• _Work order_:
Return the lines below in which the string "textContent" occurs.

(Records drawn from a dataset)
--------------------------------

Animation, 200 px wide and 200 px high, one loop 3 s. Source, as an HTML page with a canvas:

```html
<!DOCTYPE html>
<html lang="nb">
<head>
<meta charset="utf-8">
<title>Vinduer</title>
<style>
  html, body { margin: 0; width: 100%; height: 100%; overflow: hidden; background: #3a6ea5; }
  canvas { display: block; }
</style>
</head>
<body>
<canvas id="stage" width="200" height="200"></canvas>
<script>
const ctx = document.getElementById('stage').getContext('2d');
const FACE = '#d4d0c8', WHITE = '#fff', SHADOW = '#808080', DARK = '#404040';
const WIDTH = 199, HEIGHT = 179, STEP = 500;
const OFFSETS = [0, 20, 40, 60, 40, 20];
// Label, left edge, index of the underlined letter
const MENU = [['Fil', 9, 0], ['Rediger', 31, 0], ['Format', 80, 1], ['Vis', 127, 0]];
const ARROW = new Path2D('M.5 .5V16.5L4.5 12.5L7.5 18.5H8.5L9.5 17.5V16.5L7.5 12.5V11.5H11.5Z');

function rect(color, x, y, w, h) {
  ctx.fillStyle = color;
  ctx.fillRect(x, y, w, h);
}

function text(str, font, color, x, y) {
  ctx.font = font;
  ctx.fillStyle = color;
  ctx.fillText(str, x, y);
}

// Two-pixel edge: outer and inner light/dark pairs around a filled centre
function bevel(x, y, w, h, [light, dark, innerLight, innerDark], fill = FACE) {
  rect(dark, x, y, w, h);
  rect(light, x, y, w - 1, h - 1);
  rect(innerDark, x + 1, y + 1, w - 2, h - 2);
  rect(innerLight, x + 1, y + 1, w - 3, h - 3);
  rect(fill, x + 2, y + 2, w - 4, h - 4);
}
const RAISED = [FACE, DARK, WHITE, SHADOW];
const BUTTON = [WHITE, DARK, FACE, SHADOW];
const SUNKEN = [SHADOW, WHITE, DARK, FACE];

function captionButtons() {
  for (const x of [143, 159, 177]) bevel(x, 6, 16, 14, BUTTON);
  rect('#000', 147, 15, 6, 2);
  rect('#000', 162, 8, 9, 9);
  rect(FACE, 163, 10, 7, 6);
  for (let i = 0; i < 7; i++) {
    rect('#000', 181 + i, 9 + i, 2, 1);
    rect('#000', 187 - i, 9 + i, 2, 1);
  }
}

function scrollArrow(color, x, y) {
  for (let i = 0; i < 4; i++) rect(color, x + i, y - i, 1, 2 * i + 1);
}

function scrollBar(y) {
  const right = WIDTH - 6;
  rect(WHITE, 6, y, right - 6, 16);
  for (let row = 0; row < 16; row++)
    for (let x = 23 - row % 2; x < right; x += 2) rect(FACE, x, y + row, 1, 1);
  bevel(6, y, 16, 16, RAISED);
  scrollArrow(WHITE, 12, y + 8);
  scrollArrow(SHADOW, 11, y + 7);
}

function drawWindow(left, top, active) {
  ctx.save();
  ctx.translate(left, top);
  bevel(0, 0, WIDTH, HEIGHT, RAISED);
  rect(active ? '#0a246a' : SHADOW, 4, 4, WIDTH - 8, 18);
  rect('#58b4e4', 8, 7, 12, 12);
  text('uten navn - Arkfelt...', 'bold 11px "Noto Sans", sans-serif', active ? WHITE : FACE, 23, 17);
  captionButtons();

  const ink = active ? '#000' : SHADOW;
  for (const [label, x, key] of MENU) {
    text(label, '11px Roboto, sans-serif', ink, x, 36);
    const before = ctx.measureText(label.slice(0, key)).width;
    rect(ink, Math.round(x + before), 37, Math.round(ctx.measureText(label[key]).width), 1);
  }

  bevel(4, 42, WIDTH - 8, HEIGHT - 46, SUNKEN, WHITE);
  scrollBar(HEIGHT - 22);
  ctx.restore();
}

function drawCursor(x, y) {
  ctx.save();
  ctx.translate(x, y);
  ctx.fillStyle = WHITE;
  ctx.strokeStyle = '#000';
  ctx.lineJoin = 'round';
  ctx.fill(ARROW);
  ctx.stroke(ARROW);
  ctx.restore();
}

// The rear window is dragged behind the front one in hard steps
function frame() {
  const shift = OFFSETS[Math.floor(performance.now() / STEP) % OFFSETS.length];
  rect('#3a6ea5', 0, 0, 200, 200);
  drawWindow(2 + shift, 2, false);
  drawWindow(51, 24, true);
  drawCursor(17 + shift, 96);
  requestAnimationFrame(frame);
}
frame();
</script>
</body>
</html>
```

--------------------------------

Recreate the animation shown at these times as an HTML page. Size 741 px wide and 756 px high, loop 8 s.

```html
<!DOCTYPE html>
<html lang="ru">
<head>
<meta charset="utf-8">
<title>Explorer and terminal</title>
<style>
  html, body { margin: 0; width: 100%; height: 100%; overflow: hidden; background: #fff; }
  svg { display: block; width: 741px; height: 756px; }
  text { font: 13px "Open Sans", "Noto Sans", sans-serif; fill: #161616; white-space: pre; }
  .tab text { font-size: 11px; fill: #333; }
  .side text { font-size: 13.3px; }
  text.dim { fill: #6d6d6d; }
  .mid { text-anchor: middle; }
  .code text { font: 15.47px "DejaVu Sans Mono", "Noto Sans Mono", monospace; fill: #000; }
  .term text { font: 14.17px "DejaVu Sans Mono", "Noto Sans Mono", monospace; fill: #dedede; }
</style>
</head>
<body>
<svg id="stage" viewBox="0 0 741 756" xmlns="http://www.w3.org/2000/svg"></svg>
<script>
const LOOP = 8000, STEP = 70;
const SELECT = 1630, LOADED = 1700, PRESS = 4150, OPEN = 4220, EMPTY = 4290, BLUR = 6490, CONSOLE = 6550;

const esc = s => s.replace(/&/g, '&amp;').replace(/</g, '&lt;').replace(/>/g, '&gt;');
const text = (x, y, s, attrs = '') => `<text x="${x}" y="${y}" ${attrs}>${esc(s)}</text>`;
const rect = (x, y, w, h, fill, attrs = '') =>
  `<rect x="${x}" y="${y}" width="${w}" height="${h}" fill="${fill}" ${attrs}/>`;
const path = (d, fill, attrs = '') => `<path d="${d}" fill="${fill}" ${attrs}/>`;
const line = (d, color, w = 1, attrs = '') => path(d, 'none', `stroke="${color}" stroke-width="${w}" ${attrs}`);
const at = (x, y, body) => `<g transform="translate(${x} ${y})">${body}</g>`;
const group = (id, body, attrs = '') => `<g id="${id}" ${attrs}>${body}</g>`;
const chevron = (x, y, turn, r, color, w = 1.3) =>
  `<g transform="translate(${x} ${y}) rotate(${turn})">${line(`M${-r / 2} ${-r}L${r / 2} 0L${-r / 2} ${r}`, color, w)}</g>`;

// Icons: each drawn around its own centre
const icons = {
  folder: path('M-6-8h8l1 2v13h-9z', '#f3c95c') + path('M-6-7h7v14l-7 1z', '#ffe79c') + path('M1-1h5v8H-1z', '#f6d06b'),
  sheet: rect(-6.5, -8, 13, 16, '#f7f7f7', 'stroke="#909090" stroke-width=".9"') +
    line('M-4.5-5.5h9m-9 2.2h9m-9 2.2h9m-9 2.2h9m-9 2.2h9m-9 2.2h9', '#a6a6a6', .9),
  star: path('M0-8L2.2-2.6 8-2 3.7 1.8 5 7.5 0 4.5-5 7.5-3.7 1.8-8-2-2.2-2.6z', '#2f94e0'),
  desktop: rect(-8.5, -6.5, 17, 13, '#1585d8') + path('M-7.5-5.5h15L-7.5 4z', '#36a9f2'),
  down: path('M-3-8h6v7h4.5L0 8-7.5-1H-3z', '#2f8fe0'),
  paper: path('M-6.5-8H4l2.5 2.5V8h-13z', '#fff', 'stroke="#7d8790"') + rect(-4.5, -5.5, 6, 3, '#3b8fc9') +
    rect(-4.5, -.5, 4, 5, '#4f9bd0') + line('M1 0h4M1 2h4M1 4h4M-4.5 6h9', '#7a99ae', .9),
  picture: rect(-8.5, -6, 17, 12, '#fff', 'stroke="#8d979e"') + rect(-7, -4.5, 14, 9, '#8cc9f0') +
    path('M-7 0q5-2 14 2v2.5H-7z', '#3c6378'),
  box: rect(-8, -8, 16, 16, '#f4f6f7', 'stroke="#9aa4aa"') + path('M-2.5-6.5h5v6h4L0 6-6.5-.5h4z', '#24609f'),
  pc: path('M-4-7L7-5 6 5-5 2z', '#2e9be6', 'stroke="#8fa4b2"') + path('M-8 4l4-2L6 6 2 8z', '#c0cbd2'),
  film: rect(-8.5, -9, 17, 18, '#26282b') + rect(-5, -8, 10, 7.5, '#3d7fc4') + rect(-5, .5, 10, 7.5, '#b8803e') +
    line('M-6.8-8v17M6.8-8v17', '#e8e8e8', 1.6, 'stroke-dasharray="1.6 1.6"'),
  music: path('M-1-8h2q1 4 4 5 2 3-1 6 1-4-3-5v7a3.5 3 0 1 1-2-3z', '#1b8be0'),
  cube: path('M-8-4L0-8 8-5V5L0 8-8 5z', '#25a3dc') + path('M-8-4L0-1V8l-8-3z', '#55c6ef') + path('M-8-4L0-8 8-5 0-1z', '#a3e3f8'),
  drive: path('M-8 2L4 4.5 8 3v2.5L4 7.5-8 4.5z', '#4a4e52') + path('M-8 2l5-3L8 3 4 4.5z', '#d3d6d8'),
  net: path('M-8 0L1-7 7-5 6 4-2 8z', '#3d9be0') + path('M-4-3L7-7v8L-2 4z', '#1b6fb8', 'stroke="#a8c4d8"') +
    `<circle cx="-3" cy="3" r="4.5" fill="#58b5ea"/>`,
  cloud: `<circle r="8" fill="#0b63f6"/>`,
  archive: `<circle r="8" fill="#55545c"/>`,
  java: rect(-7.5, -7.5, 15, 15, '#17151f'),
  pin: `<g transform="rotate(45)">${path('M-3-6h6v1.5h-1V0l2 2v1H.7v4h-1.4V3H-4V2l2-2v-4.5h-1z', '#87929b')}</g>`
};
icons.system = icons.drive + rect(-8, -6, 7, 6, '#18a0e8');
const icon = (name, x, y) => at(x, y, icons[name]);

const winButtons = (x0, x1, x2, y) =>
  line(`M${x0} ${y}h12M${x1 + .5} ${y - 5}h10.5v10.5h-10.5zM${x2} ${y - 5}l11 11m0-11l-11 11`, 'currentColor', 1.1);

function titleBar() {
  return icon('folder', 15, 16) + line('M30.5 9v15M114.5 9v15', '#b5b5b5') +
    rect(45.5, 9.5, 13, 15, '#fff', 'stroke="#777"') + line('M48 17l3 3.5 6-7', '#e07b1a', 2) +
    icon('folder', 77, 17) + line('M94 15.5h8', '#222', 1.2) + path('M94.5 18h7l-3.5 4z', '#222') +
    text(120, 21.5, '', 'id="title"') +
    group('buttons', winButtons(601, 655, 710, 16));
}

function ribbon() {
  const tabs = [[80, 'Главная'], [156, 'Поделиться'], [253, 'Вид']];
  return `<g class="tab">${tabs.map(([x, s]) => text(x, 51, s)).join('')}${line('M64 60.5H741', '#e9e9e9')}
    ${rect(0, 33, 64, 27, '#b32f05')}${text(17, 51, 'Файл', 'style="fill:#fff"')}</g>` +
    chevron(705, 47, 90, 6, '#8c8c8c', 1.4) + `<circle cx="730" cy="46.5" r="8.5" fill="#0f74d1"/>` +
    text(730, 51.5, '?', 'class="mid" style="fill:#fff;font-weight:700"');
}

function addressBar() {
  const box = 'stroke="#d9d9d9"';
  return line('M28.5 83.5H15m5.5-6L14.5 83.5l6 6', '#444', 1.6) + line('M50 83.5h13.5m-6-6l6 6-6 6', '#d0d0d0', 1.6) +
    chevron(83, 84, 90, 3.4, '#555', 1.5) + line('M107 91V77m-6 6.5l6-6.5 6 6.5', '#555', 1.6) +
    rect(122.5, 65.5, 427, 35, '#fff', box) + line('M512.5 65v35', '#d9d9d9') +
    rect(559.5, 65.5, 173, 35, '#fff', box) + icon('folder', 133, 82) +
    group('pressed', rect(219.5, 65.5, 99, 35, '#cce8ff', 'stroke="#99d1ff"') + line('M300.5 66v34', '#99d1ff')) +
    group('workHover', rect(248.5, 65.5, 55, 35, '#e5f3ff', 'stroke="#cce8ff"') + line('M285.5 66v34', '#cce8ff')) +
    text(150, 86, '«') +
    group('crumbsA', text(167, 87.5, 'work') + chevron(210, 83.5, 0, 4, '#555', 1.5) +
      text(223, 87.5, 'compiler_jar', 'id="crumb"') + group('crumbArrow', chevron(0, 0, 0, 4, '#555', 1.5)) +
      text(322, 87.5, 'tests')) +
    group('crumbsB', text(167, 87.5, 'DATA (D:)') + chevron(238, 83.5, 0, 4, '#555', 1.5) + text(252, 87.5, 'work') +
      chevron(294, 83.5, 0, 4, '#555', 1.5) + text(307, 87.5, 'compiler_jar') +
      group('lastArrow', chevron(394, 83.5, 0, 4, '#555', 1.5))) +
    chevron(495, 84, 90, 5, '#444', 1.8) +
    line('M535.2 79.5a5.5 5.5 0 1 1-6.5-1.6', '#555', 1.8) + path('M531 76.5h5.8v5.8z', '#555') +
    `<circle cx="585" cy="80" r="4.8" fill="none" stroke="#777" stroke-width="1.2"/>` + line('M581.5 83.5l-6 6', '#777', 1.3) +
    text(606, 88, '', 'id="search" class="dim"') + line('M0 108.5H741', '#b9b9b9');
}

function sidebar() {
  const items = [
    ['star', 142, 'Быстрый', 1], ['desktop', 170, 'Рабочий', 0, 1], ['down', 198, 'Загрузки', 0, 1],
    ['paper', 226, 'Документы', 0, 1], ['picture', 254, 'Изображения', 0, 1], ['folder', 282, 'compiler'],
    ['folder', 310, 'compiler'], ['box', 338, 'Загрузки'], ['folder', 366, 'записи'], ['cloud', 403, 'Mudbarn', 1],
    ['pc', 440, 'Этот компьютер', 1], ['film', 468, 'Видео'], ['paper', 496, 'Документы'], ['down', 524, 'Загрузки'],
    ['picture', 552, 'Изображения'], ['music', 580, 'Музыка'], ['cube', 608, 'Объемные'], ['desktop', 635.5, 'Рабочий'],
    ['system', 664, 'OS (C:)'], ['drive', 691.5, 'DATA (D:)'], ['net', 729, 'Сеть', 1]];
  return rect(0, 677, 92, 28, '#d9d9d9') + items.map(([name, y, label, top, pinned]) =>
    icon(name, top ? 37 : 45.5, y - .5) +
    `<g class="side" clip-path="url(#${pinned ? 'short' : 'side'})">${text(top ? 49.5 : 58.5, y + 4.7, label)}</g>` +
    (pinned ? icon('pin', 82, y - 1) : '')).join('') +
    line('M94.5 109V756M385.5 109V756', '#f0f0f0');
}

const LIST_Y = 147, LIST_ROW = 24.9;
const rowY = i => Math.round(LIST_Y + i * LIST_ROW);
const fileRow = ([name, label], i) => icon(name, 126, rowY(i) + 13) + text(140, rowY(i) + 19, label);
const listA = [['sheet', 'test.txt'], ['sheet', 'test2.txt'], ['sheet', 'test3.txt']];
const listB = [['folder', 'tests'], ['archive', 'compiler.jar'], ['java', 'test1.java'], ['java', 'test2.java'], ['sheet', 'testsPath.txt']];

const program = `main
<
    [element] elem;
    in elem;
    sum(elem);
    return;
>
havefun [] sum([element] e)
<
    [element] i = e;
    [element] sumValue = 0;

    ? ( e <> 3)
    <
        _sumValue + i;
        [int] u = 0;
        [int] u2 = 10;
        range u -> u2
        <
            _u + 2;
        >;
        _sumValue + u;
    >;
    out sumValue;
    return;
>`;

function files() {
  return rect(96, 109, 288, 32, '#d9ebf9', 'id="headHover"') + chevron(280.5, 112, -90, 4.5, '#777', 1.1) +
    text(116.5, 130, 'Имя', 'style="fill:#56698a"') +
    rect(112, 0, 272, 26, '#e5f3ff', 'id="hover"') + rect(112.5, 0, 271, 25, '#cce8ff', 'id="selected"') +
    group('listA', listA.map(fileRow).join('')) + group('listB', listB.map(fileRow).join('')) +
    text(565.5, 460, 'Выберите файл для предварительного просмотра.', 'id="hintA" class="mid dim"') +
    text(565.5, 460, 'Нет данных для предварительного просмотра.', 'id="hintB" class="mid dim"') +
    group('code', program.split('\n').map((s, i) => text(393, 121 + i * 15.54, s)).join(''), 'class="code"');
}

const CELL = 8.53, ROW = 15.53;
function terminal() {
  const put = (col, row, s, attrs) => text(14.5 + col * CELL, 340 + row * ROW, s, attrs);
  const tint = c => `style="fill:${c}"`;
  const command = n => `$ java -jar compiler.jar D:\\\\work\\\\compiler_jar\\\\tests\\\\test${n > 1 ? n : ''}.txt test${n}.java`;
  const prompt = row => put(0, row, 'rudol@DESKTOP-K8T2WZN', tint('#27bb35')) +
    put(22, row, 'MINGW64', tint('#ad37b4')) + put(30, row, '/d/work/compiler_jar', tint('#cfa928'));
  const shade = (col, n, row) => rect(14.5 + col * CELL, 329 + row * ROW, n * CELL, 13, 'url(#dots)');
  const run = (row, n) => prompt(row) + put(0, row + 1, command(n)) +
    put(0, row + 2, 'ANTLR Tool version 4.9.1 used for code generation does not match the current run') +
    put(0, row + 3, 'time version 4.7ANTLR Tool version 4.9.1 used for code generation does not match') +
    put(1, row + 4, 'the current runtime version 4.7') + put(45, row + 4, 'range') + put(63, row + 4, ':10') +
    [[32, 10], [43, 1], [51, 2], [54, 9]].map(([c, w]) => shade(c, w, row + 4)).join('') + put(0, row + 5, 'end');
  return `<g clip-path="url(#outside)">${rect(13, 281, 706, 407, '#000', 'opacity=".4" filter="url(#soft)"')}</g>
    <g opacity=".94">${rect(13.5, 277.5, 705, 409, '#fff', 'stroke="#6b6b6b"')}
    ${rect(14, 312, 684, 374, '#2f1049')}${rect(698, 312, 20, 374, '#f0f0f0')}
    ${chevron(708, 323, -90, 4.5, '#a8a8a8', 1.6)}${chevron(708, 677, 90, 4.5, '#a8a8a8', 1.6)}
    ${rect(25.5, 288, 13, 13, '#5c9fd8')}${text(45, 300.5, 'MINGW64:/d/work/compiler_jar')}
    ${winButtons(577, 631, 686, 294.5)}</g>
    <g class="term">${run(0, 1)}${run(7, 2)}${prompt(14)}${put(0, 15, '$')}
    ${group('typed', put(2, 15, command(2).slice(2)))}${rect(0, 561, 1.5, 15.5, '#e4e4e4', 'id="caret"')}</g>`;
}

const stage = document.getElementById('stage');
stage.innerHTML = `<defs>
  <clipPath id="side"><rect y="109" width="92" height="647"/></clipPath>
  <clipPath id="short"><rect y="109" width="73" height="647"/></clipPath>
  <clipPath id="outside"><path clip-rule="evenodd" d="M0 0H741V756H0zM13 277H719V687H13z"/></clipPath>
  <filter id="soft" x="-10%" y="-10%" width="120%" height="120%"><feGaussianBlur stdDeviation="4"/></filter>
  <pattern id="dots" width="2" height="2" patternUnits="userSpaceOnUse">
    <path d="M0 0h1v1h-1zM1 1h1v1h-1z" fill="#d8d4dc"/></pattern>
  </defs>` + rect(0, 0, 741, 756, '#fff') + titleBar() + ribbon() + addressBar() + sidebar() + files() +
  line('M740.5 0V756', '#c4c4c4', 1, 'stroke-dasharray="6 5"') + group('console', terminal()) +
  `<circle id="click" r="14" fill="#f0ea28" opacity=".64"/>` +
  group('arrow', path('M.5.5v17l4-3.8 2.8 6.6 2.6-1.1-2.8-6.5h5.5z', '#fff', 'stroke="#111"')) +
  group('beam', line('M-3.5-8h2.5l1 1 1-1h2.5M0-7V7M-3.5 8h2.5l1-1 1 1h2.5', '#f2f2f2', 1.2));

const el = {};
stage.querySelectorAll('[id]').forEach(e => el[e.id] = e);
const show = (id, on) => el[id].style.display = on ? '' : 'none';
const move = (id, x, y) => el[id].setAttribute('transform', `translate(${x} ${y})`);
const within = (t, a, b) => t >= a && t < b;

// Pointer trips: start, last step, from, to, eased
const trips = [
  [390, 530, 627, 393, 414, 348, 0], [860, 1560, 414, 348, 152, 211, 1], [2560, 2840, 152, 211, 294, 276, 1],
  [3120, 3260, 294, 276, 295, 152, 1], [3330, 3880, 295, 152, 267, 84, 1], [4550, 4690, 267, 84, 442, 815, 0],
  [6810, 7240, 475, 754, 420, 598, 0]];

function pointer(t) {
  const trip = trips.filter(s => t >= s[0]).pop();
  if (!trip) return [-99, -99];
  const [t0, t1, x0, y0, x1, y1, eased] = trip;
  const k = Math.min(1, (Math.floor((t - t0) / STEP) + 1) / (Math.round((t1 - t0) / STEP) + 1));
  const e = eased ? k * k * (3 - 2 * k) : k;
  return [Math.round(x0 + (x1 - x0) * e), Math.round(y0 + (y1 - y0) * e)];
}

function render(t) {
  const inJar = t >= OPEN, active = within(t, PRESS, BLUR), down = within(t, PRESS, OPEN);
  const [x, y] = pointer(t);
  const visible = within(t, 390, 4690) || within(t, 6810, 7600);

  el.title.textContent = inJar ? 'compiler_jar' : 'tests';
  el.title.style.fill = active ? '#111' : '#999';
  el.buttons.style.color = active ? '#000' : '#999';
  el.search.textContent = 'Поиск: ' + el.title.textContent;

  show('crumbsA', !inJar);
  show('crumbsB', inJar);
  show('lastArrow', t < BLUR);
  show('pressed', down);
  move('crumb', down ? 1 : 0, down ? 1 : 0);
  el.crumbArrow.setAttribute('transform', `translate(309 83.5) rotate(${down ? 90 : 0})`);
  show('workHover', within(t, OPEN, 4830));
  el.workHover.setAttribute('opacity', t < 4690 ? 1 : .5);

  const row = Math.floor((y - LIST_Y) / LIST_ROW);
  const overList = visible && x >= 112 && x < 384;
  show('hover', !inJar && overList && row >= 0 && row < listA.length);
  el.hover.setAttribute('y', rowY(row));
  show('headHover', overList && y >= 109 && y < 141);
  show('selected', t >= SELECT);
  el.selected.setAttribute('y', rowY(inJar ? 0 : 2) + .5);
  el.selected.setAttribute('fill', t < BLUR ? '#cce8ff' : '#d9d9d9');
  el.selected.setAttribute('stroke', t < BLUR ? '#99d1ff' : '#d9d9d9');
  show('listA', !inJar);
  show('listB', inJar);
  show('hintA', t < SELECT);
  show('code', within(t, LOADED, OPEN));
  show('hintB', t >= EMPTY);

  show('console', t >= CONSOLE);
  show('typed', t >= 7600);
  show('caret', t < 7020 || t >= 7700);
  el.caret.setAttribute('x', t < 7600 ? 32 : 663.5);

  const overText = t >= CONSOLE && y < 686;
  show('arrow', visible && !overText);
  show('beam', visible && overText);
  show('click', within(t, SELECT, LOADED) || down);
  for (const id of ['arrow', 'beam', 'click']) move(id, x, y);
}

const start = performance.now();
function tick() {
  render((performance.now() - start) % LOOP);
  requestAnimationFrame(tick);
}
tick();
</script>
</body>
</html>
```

--------------------------------

• _Reply_:
  el.title.textContent = inJar ? 'compiler_jar' : 'tests';
  el.search.textContent = 'Поиск: ' + el.title.textContent;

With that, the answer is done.